11. Hebrew University research on octopuses sheds light on memory
Post Your Comments:
(Date:11/30/2015)... ... November 30, 2015 , ... Using a combination of two blood ... children and adults, according to a new study by researchers at the School of ... Children and Adults: Using Combinations of Blood Glucose Tests ,” published in Frontiers in ...
(Date:11/30/2015)... ... November 30, 2015 , ... Newly reviewed and approved “NJ Top ... from Tufts School of Dental Medicine in 1935. His father graduated from NYU ... being in dentistry as well as their commitment and passion to the Practice of ...
(Date:11/30/2015)... York, NY (PRWEB) , ... November 30, 2015 , ... ... York Times,” will be released on December 1, 2015, to coincide with World AIDS ... about the groundbreaking journalist who covered the AIDS epidemic as he was dying of ...
(Date:11/30/2015)... ... November 30, 2015 , ... The American Society for ... honor of World AIDS Day 2015. On Nov. 30, ASCP shared its “Give a ... about World AIDS Day and the importance of getting tested for HIV. , ASCP ...
(Date:11/30/2015)... ... 30, 2015 , ... California-based i2i Systems, a pioneer defining ... Michigan-based Family Health Center (FHC) has selected i2iTracks as their population health management ... the largest Affordable Care Act grant for Federally Qualified Health Centers in the ...
Breaking Medicine News(10 mins):
(Date:11/30/2015)... , Nov. 30, 2015  Kevin Smith ... Sensium Healthcare, a global pioneer in wireless monitoring ... Boston, MA , Mr. Smith will ... Sensium,s global commercial strategy.  He will also directly ... to build clinical evidence for SensiumVitals, the first ...
(Date:11/30/2015)... , Nov. 30, 2015  The fee-for-service ... in U.S. medical imaging is on its ... accountable care payer-provider contracts are set to ... their wake, alter provider-vendor relationships.
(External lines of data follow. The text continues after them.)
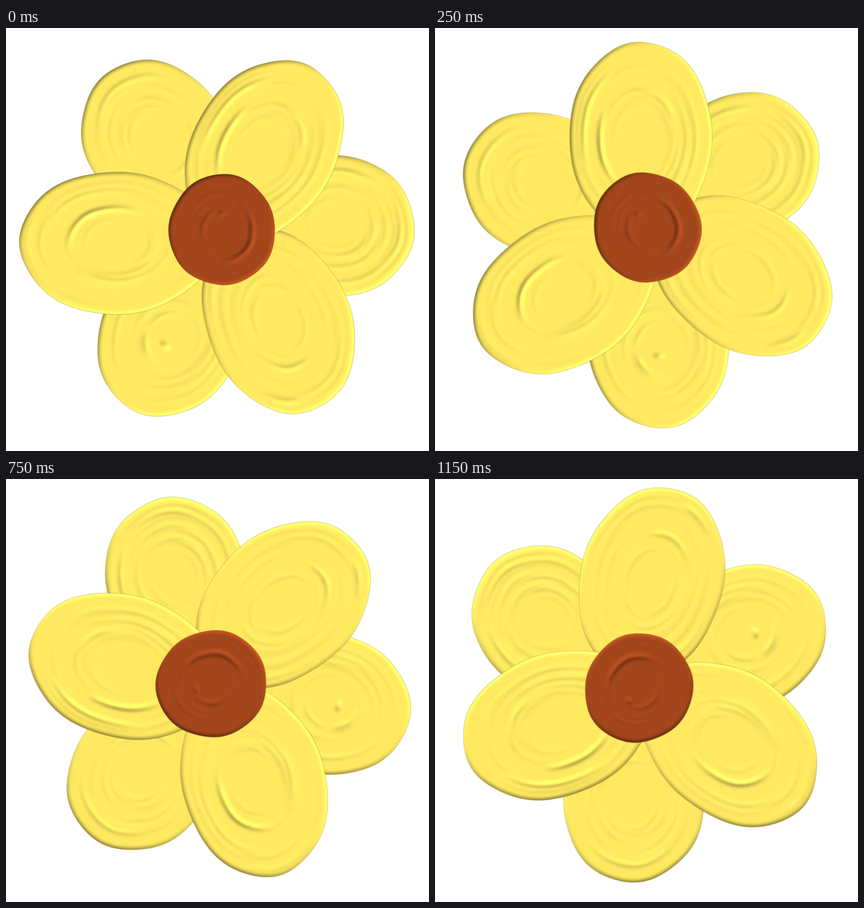
Animation of 748 by 748 pixels, one loop 1250 ms. Source, as an HTML page with a canvas:

```html
<!DOCTYPE html>
<html lang="en">
<head>
<meta charset="utf-8">
<title>Turning flower</title>
<style>
  html, body { margin: 0; width: 100%; height: 100%; overflow: hidden; background: #fff; }
  canvas { display: block; }
</style>
</head>
<body>
<canvas id="stage" width="748" height="748"></canvas>
<script>
const SIZE = 748, STEP = 250, RAD = Math.PI / 180;
const YELLOW = [255, 233, 97], BROWN = [163, 70, 28];

// Each pose: where the flower's pivot lies, and its turn in degrees.
const PIVOT = [359, 400.6];
const POSES = [
  [359, 400.6, 0],
  [378.2, 402.2, -31.5],
  [398.2, 393.4, -65.4],
  [411.8, 372.4, -106.2],
  [405.4, 350, -141.5]
];

function layer() {
  const c = document.createElement('canvas');
  c.width = c.height = SIZE;
  return c.getContext('2d', { willReadFrequently: true });
}
const flower = layer(), height = layer(), relief = layer();

let seed = 11;
const rand = (lo, hi) => {
  seed = (seed * 16807) % 2147483647;
  return lo + (hi - lo) * seed / 2147483647;
};

// A slightly uneven ellipse; returns (scale, degrees from the tip) -> [x, y].
function oval(x, y, turn, long, wide) {
  const cos = Math.cos(turn * RAD), sin = Math.sin(turn * RAD);
  const p = rand(0, 6), q = rand(0, 6);
  return (scale, deg) => {
    const u = deg * RAD;
    const r = scale * (1 + 0.01 * Math.sin(3 * u + p) + 0.006 * Math.sin(7 * u + q));
    const along = r * long * Math.cos(u), across = r * wide * Math.sin(u);
    return [x + along * cos - across * sin, y + along * sin + across * cos];
  };
}

// A raised brush mark along an inner ring, fading out at both ends.
function ridge(point, scale, from, to, strength) {
  const count = 50;
  height.lineWidth = 4;
  for (let i = 0; i < count; i++) {
    const fade = Math.sin(Math.PI * (i + 0.5) / count);
    height.strokeStyle = `rgba(255,255,255,${strength * fade})`;
    height.beginPath();
    height.moveTo(...point(scale, from + (to - from) * i / count));
    height.lineTo(...point(scale, from + (to - from) * (i + 1) / count));
    height.stroke();
  }
}

// Lights the height layer from the lower right.
function emboss(color) {
  relief.clearRect(0, 0, SIZE, SIZE);
  relief.filter = 'blur(3.2px)';
  relief.drawImage(height.canvas, 0, 0);
  relief.filter = 'none';
  const src = relief.getImageData(0, 0, SIZE, SIZE).data;
  const out = relief.createImageData(SIZE, SIZE);
  const diagonal = 4 * (SIZE + 1);
  for (let i = diagonal; i < src.length - diagonal; i += 4) {
    const slope = (src[i - diagonal] - src[i + diagonal]) * 0.011;
    const light = 1 + (slope > 0 ? slope * 0.6 : slope);
    for (let k = 0; k < 3; k++) out.data[i + k] = color[k] * light;
    out.data[i + 3] = 255;
  }
  relief.putImageData(out, 0, 0);
}

// Marks are [scale, from, to, strength]; the finer brushwork is random.
function paint(color, point, rings, marks) {
  const path = new Path2D();
  for (let deg = 0; deg < 360; deg += 3) path.lineTo(...point(1, deg));
  path.closePath();

  height.fillStyle = '#000';
  height.fillRect(0, 0, SIZE, SIZE);
  height.fillStyle = 'rgb(105,105,105)';
  height.fill(path);
  for (let i = 0; i < rings; i++) {
    const from = rand(0, 360);
    ridge(point, 0.92 - 0.65 * i / rings, from, from + rand(80, 200), rand(0.08, 0.25));
  }
  for (const mark of marks) ridge(point, ...mark);
  emboss(color);

  flower.save();
  flower.clip(path);
  flower.drawImage(relief.canvas, 0, 0);
  flower.restore();
  flower.strokeStyle = 'rgba(90,75,20,.3)';
  flower.stroke(path);
}

const back = (x, y, turn, ...marks) => paint(YELLOW, oval(x, y, turn, 140, 124), 12, marks);
const front = (x, y, turn, ...marks) => paint(YELLOW, oval(x, y, turn, 172, 126), 14, marks);

back(263, 192, -128.5, [0.78, -50, 60, 0.35]);
back(583, 351, 0, [0.78, -105, -45, 0.6], [0.83, -30, 40, 0.4]);
back(289, 550, 121.5, [0.33, -10, 80, 0.6], [0.1, -40, 40, 0.9]);
front(195, 380, 180, [0.48, -8, 122, 0.8], [0.54, -130, -40, 0.35]);
front(481, 517, 65.4, [0.52, -25, 70, 0.45], [0.87, 10, 45, 0.5]);
front(455, 217, -58.5, [0.57, -145, -60, 0.8], [0.8, -115, -30, 0.6], [0.49, -20, 70, 0.45]);
paint(BROWN, oval(382, 357, 0, 94, 98), 5,
  [[0.58, -85, 95, 0.9], [0.36, 90, 270, 0.4], [0.29, -105, -80, 0.9]]);

const stage = document.getElementById('stage').getContext('2d');
stage.imageSmoothingQuality = 'high';

function draw() {
  const [x, y, turn] = POSES[Math.floor(performance.now() / STEP) % POSES.length];
  stage.resetTransform();
  stage.fillStyle = '#fff';
  stage.fillRect(0, 0, SIZE, SIZE);
  stage.translate(x, y);
  stage.rotate(turn * RAD);
  stage.drawImage(flower.canvas, -PIVOT[0], -PIVOT[1]);
  requestAnimationFrame(draw);
}
draw();
</script>
</body>
</html>
```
The shift ... push forward new purchasing frameworks in the ...
(Date:11/30/2015)... WOODCLIFF LAKE, N.J. and SAN ... Inc. and Arena Pharmaceuticals, Inc. (NASDAQ: ARNA ) ... (FDA) has accepted for filing the New Drug Application ... approved, the extended release formulation will offer patients a ... ® ) is currently approved as ...
Breaking Medicine Technology: